OTTAWA — The head of Amnesty International's Mexican branch is taking Quebec Premier Philippe Couillard to task for his comment Monday that Mexico's human rights record is moving in the "right direction."
"I beg to differ (that) Mexico is going in the right direction," Perseo Quiroz, Amnesty's executive director in Mexico, told The Canadian Press.
Couillard offered his assessment during a joint news conference with Mexican President Enrique Pena Nieto, who was in Quebec City to kick off three days of carefully choreographed North American leader summitry.
Pena Nieto was scheduled to dine with Prime Minister Justin Trudeau later Monday in Toronto before hitting the national capital on Tuesday for an official state visit.
The Mexican president will then join Trudeau and U.S. President Barack Obama for Wednesday's North American Leaders' Summit in Ottawa, commonly known as the Three Amigos, where climate and energy issues are expected to dominate.
Amnesty has been working to keep the human rights issue front and centre as the three leaders seek a public display of economic co-operation as a counterpoint to the trade protectionism and anti-immigrant sentiment that has marked this year's U.S. presidential race.
The White House, followed by the Prime Minister's Office, confirmed Monday that the "central focus" of the summit would be an ambitious new climate co-operation plan.
But the Mexican president was forced to confront the carnage from his country's decade-old war on drugs that Amnesty says has left 27,000 Mexicans unaccounted for, or "disappeared."
Last week, a group of female Mexican human rights activists urged Trudeau to push Pena Nieto on rights issues, citing a high level of sexual abuse of women by Mexican security forces.
Pena Nieto defended his country's plan to tackle corruption and human rights abuses on Monday.
"Our government has made an important effort to advance issues related to human rights," he said in Spanish, without elaborating. "We still have work to do. However, I think we are moving in the right direction towards having human rights being fully respected (in Mexico)."
Pena Nieto has pushed legislative reforms, but it simply hasn't been enough, said Quiroz.
"The problem with Mexico is the gap between what the law says, and what happens, is really big."
Couillard said human rights is an important topic for Quebecers, and one he raised with his guest.

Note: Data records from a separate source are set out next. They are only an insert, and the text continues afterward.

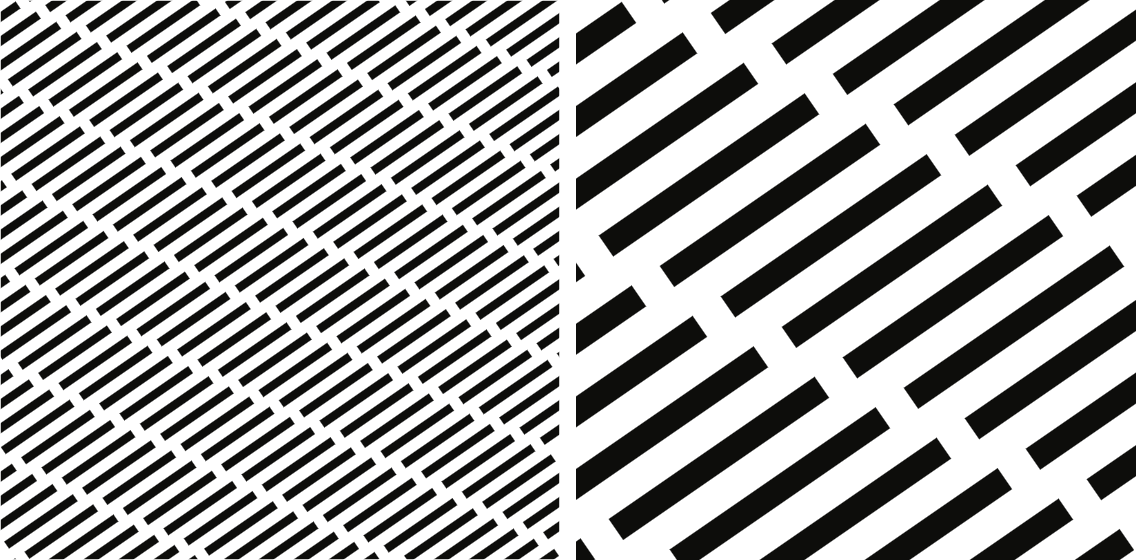
Left, the full canvas; right, a detail of the centre.
A three.js fragment shader for this pattern:

```glsl
varying vec2 vUv;

// Antialiased coverage of the inside of a distance
float coverage(float dist, float blur) {
  return clamp(0.5 - dist / blur, 0.0, 1.0);
}

// Signed distance to an axis-aligned box
float boxDistance(vec2 p, vec2 halfSize) {
  vec2 d = abs(p) - halfSize;
  return length(max(d, 0.0)) + min(max(d.x, d.y), 0.0);
}

void main() {
  float blur = 1.2 * max(fwidth(vUv.x), fwidth(vUv.y));

  // Frame with x along the bars
  vec2 along = normalize(vec2(1.070, 0.739));
  vec2 across = vec2(-along.y, along.x);
  vec2 fromBar = vUv - vec2(0.5940, 0.4719);
  vec2 p = vec2(dot(fromBar, along), dot(fromBar, across));

  // Rows of dashes, each row sliding back by a fixed step
  float rowHeight = 0.03555;
  float row = floor(p.y / rowHeight + 0.5);
  p.y -= row * rowHeight;
  p.x += row * 0.01957;
  float dashPeriod = 0.1693;
  p.x = (fract(p.x / dashPeriod + 0.5) - 0.5) * dashPeriod;

  float bar = coverage(boxDistance(p, vec2(0.0745, 0.0076)), blur);

  // Thin white rim around the canvas
  float rim = coverage(boxDistance(vUv - 0.5, vec2(0.4985)), blur);

  vec3 paper = vec3(1.0);
  vec3 ink = vec3(0.05, 0.05, 0.045);
  gl_FragColor = vec4(mix(paper, ink, bar * rim), 1.0);
}
```
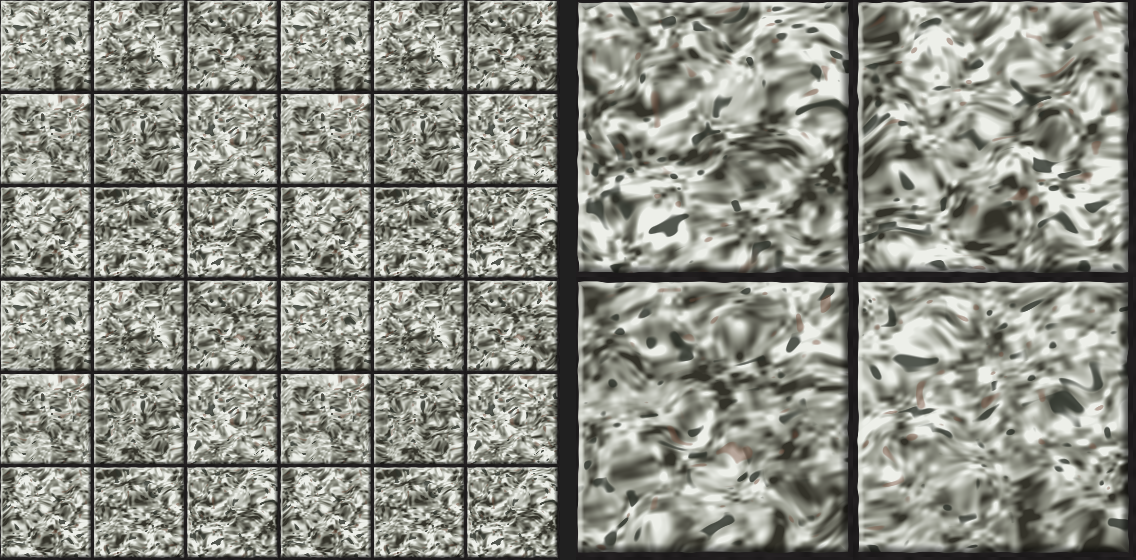
Left: the whole. Right: its middle third, enlarged.
This texture is drawn by a Shadertoy shader. Its source:

```glsl
// Speckled grey-green granite tiles, bevelled, set in a grid of dark grout.

const float TILES = 6.0;             // tiles across and down
const float PATTERN = 3.0;           // tiles before the stone variation recurs
const vec2 GRID_SHIFT = vec2(0.010, -0.010);
const float GROUT_HALF = 0.018;      // lengths below are in tile widths
const float EDGE_WEAR = 0.008;
const float LIT_WIDTH = 0.020;
const float SHADE_WIDTH = 0.032;
const float GRAIN = 21.0;            // main grain cells per tile
const vec2 GRAIN_STRETCH = vec2(0.78, 1.15);
const float GRAIN_SLANT = 0.22;
const float RUST_AMOUNT = 0.45;

const vec3 GROUT = vec3(0.12, 0.11, 0.115);
const vec3 STONE_DARK = vec3(0.33, 0.33, 0.29);
const vec3 STONE_MID = vec3(0.59, 0.60, 0.55);
const vec3 STONE_PALE = vec3(0.85, 0.86, 0.83);
const vec3 PIT = vec3(0.17, 0.19, 0.16);
const vec3 RUST = vec3(0.46, 0.30, 0.23);
const vec3 HIGHLIGHT = vec3(0.90, 0.91, 0.88);

// Integer hash of a lattice point and a seed, in 0..1
float hash(ivec2 p, int seed) {
    uint h = uint(p.x) * 1597334677u ^ uint(p.y) * 3812015801u ^ uint(seed) * 2798796415u;
    h = (h ^ (h >> 16)) * 2146121005u;
    h = (h ^ (h >> 15)) * 2221713035u;
    h ^= h >> 16;
    return float(h & 65535u) / 65535.0;
}

// Smooth value noise, in 0..1
float noise(vec2 p, int seed) {
    ivec2 i = ivec2(floor(p));
    vec2 f = fract(p);
    f = f * f * (3.0 - 2.0 * f);
    float low = mix(hash(i, seed), hash(i + ivec2(1, 0), seed), f.x);
    float high = mix(hash(i + ivec2(0, 1), seed), hash(i + ivec2(1, 1), seed), f.x);
    return mix(low, high, f.y);
}

vec3 stone(vec2 p, vec2 tile) {
    int seed = int(tile.x + PATTERN * tile.y) * 16 + 7;
    float coarseRow = 1.0 - step(0.5, tile.y);

    // Bend and slant the grain
    vec2 bend = vec2(noise(p * 7.0, seed), noise(p * 7.0, seed + 1)) - 0.5;
    vec2 q = p + 0.09 * bend;
    q = (q + vec2(GRAIN_SLANT * q.y, -GRAIN_SLANT * q.x)) * GRAIN_STRETCH;

    // Layered mottling from clouds down to fine grain
    float clouds = noise(p * 3.2, seed + 2) - 0.5;
    float blotch = noise(q * GRAIN * 0.45, seed + 3) - 0.5;
    float grain = noise(q * GRAIN, seed + 4) - 0.5;
    float fine = noise(q * GRAIN * 2.0, seed + 5) - 0.5;
    float mottle = 0.24 * clouds + 0.32 * blotch + 0.58 * grain + 0.55 * fine;
    float middle = 1.0 - min(abs(tile.x - 1.0) + abs(tile.y - 1.0), 1.0);
    float tone = 0.62 + 0.04 * (hash(ivec2(tile), 99) - 0.5) - 0.04 * middle;
    tone += mottle * mix(1.0, 1.2, coarseRow);

    // Pale mineral patches
    float patches = smoothstep(0.66, 0.85, noise(q * 5.0, seed + 6) + 0.25 * grain);
    tone = mix(tone, 0.80 + 0.25 * fine, 0.65 * patches);

    vec3 color = tone < 0.6
        ? mix(STONE_DARK, STONE_MID, max((tone - 0.33) / 0.27, -0.5))
        : mix(STONE_MID, STONE_PALE, min((tone - 0.6) / 0.25, 1.3));

    // Dark pits and rusty flecks
    float pitNoise = noise(q * GRAIN * 1.2, seed + 7) + 0.3 * blotch + 0.03 * coarseRow;
    color = mix(color, PIT, 0.8 * smoothstep(0.83, 0.96, pitNoise));
    float rust = smoothstep(0.86, 0.96, noise(q * GRAIN * 1.1, seed + 8) + 0.2 * clouds);
    return mix(color, RUST, RUST_AMOUNT * rust);
}

void mainImage(out vec4 fragColor, in vec2 fragCoord) {
    vec2 grid = fragCoord / iResolution.xy * TILES + GRID_SHIFT;
    vec2 tile = mod(floor(grid), PATTERN);
    vec2 p = fract(grid);
    float pixel = TILES / min(iResolution.x, iResolution.y);

    // Distances inward from the four slightly worn edges
    int wearSeed = int(tile.x + PATTERN * tile.y) + 301;
    float wear = EDGE_WEAR * (noise(p * 24.0, wearSeed) - 0.5);
    vec2 fromLow = p - GROUT_HALF + wear;
    vec2 fromHigh = 1.0 - GROUT_HALF - p + wear;
    float litEdge = min(fromLow.x, fromHigh.y);
    float shadeEdge = min(fromHigh.x, fromLow.y);

    vec3 color = stone(p, tile);

    // Bevel: lit on the left and top, shaded on the right and bottom
    float lit = 1.0 - smoothstep(0.4 * LIT_WIDTH, LIT_WIDTH + pixel, litEdge);
    color = mix(color, HIGHLIGHT, lit * (0.45 + 0.4 * noise(p * 14.0, wearSeed + 20)));
    float shade = 1.0 - smoothstep(0.0, SHADE_WIDTH + pixel, shadeEdge);
    color *= 1.0 - 0.55 * shade;

    // Grout
    float inside = smoothstep(-0.5 * pixel, 0.5 * pixel, min(litEdge, shadeEdge));
    vec3 grout = GROUT * (0.8 + 0.4 * noise(p * 30.0, wearSeed + 40));
    color = mix(grout, color, inside);

    fragColor = vec4(clamp(color, 0.0, 1.0), 1.0);
}
```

"He has assured me, as he did with you a few minutes ago, that he is taking the right and appropriate actions now at the structural level to deal with the issue, which I think is also important for him and his government," the premier said.
"I think he has set the boat in the right direction, but of course this will take time and he needs the support of his allies to go forward and succeed."
Quiroz characterized Couillard's handling of the issue as merely "scratching the surface."
Rights issues are expected to take a back seat to pressing economic concerns in this week's meetings.
Britain's shocking vote Thursday to leave the 28-member European Union has rocked international markets and destabilized Europe, providing a sharp international contrast to this week's expected North American love-in.
Brian Deese, a senior adviser to Obama, confirmed Monday that Mexico will sign on to the methane reduction pact announced by Obama and Trudeau in March. The three countries will also commit to having 50 per cent of North American electricity generation come from renewable or emissions-free sources by 2025 — a potential boon to Canadian electricity exports.
The Prime Minister's Office confirmed the development after the White House conference call.
"We find ourselves now in a moment where the alignment in terms of policy goals and focus on clean energy between our three countries is stronger than it has been in decades," said Deese.
That unity will be in sharp contrast to the protectionist politics that have made 2016 a hot year on both sides of the Atlantic.
Donald Trump, the presumptive Republican presidential nominee, has advocated tough new immigration policies, border defences and possible new trade barriers, while Democratic rival Hillary Clinton is expressing reservations about the Trans-Pacific Partnership trade pact.
"It will be evident to Americans and people beyond that when North America speaks and acts as a single unit, it's really for the good of our citizens and citizens around the world," said Deese.